The first permanent returns were made today by Fukushima residents displaced by the nuclear accident three years ago.
Evacuation orders on the district of Miyakoji in the east of Tamura City were officially lifted today. This means some 357 registered residents could return home and attempt to resume life as normal for the first time since March 2011.
Although the area did not suffer significant damage from the earthquake of March 2011, infrastructure nevertheless fell into disrepair during the evacuation due to the nuclear accident that followed the tsunami. Rebuilding a workable community in Miyakoji began in mid-2013 when residents were first allowed to return during daylight hours. Infrastructure was progressively re-established and rice was planted in May 2012.
Today, local shops opened, refuse collection and recycling resumed and a new health clinic and play centre for children opened for the first time. A tourist attraction, the Tokiwa Sky Palace, is open for business as usual, while another, the Green Park, plans to re-open in July. Tax breaks have been announced to encourage the return of small businesses.
A Reuters report suggested that not all the 357 residents now allowed to return have done so, or plan to. Older people were more inclined to return, while families with children were cautious and heavily influenced by fear of radiation. The effects of the Fukushima accident have been exacerbated by a drastic loss of confidence in the authorities.

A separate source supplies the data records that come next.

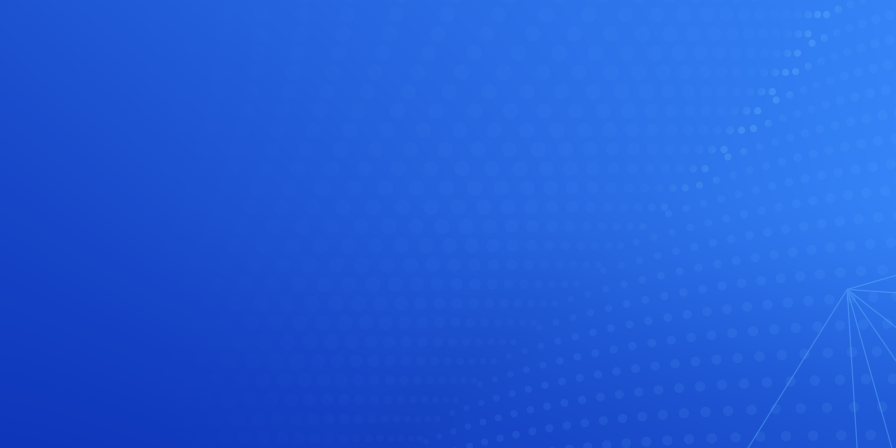
Write a WebGL 1 fragment shader that draws this background.

```glsl
precision highp float;
// Blue gradient with a folded sheet of faint dots and a fan of thin rays at the right.
uniform vec2 u_resolution;

// Diagonal blue gradient, darkest at the lower left
vec3 backdrop(float u, float y) {
  float leftLight = 0.03 + 0.35 * y;
  float rightLight = 0.43 + 0.54 * smoothstep(-0.05, 0.6, y);
  float light = mix(leftLight, rightLight, pow(u, mix(1.4, 0.92, y)));
  return mix(vec3(0.05, 0.2, 0.72), vec3(0.21, 0.522, 0.975), light);
}

// Signed horizontal distance to the crease, easing to upright columns at the left
float creaseDistance(vec2 p) {
  float crease = 0.88 + 1.5 * p.y - 0.53 * p.y * p.y;
  float upright = 1.3 - 0.35 * (1.0 - p.y) * (1.0 - p.y);
  return p.x - mix(upright, crease, smoothstep(0.4, 1.8, p.x));
}

// Coverage of the round dots, whose grid is squeezed together near the crease
float dots(vec2 p, float d, float px) {
  float side = step(0.0, d);
  float growth = mix(0.06, 0.045, side);
  vec2 spacing = vec2(0.02 + growth * abs(d), mix(0.043, 0.0635, side));
  float column = sign(d) * log(1.0 + growth * abs(d) / 0.02) / growth;
  float sag = 0.15 * side * exp(-4.0 * d);
  vec2 cell = (fract(vec2(column, (p.y + sag) / spacing.y)) - 0.5) * spacing;

  // Undo the local shear so that each dot stays round
  vec2 slope = vec2(creaseDistance(p + vec2(0.002, 0.0)) - d,
                    creaseDistance(p + vec2(0.0, 0.002)) - d) / 0.002;
  float offsetY = cell.y + 4.0 * sag * cell.x;
  float offsetX = (cell.x - slope.y * offsetY) / max(slope.x, 0.2);
  float fit = 0.44 * min(spacing.x / length(slope), spacing.y);
  float radius = min(mix(0.017, 0.0115, side), fit);
  float soft = 0.6 * px;
  return 1.0 - smoothstep(radius - soft, radius + soft, length(vec2(offsetX, offsetY)));
}

// Thin rays spreading from one apex at uneven angles
float rayFan(vec2 p, float px) {
  vec2 q = p - vec2(1.891, 0.354);
  float cover = 0.0;
  for (int i = 0; i < 7; i++) {
    float n = float(i);
    float angle = 0.279 - 0.4014 * n - 0.096 * sin(1.0472 * n)
                + 0.106 * sin(1.5708 * n) + 0.061 * sin(2.618 * n);
    vec2 dir = vec2(cos(angle), sin(angle));
    float dist = length(q - dir * max(dot(q, dir), 0.0));
    cover = max(cover, 1.0 - smoothstep(0.0, 0.0006 + px, dist));
  }
  return cover;
}

void main() {
  float px = 1.0 / u_resolution.y;
  vec2 p = gl_FragCoord.xy * px;
  float u = gl_FragCoord.x / u_resolution.x;
  p.x = 2.0 * u;
  vec3 color = backdrop(u, p.y);

  // Faint dots, stronger to the right of the crease
  float d = creaseDistance(p);
  float coverage = dots(p, d, px);
  float strength = mix(0.05 * smoothstep(0.25, 1.2, p.x), 0.12, smoothstep(-0.05, 0.15, d));
  color = mix(color, vec3(0.36, 0.66, 1.0), coverage * strength);

  // Soft shade beside the lower crease and glints along its upper part
  float shade = exp(-pow(abs(d + 0.06) / 0.12, 2.0)) * (1.0 - smoothstep(0.2, 0.7, p.y));
  color *= 1.0 - 0.02 * shade;
  float glint = exp(-pow(abs(d) / 0.035, 2.0)) * smoothstep(0.4, 0.75, p.y);
  color = mix(color, vec3(0.45, 0.76, 1.0), 0.24 * glint * coverage);

  // Ray fan
  color = mix(color, vec3(0.36, 0.7, 1.0), 0.42 * rayFan(p, px));
  gl_FragColor = vec4(color, 1.0);
}
```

The Japanese government surveyed every evacuated municipality and classified them according to the levels of average radiation dose measured in the air. Miyakoji was one of the areas marked as 'ready to return' two years ago based on an average air dose rate of less than 20 mSv per year. This was calculated using a certain conservative pattern of assumed behaviour, including spending eight hours per day outside. However, people behave quite differently - especially when given advice on reducing their radiation dose. A recent study of actual dose rates in a similar zone showed doses in the range of 0.89-2.51 mSv per year - far below the 20 mSv per year categorisation and closely comparable with the average dose from background radiation in Japan of 2 mSv per year.
About a dozen other municipalities are categorised as 'ready to return'. It is expected that these will return one-by-one through this year, in which prime minister Shinzo Abe wants to see 'tangible' recovery in Fukushima prefecture.
Researched and written
by World Nuclear News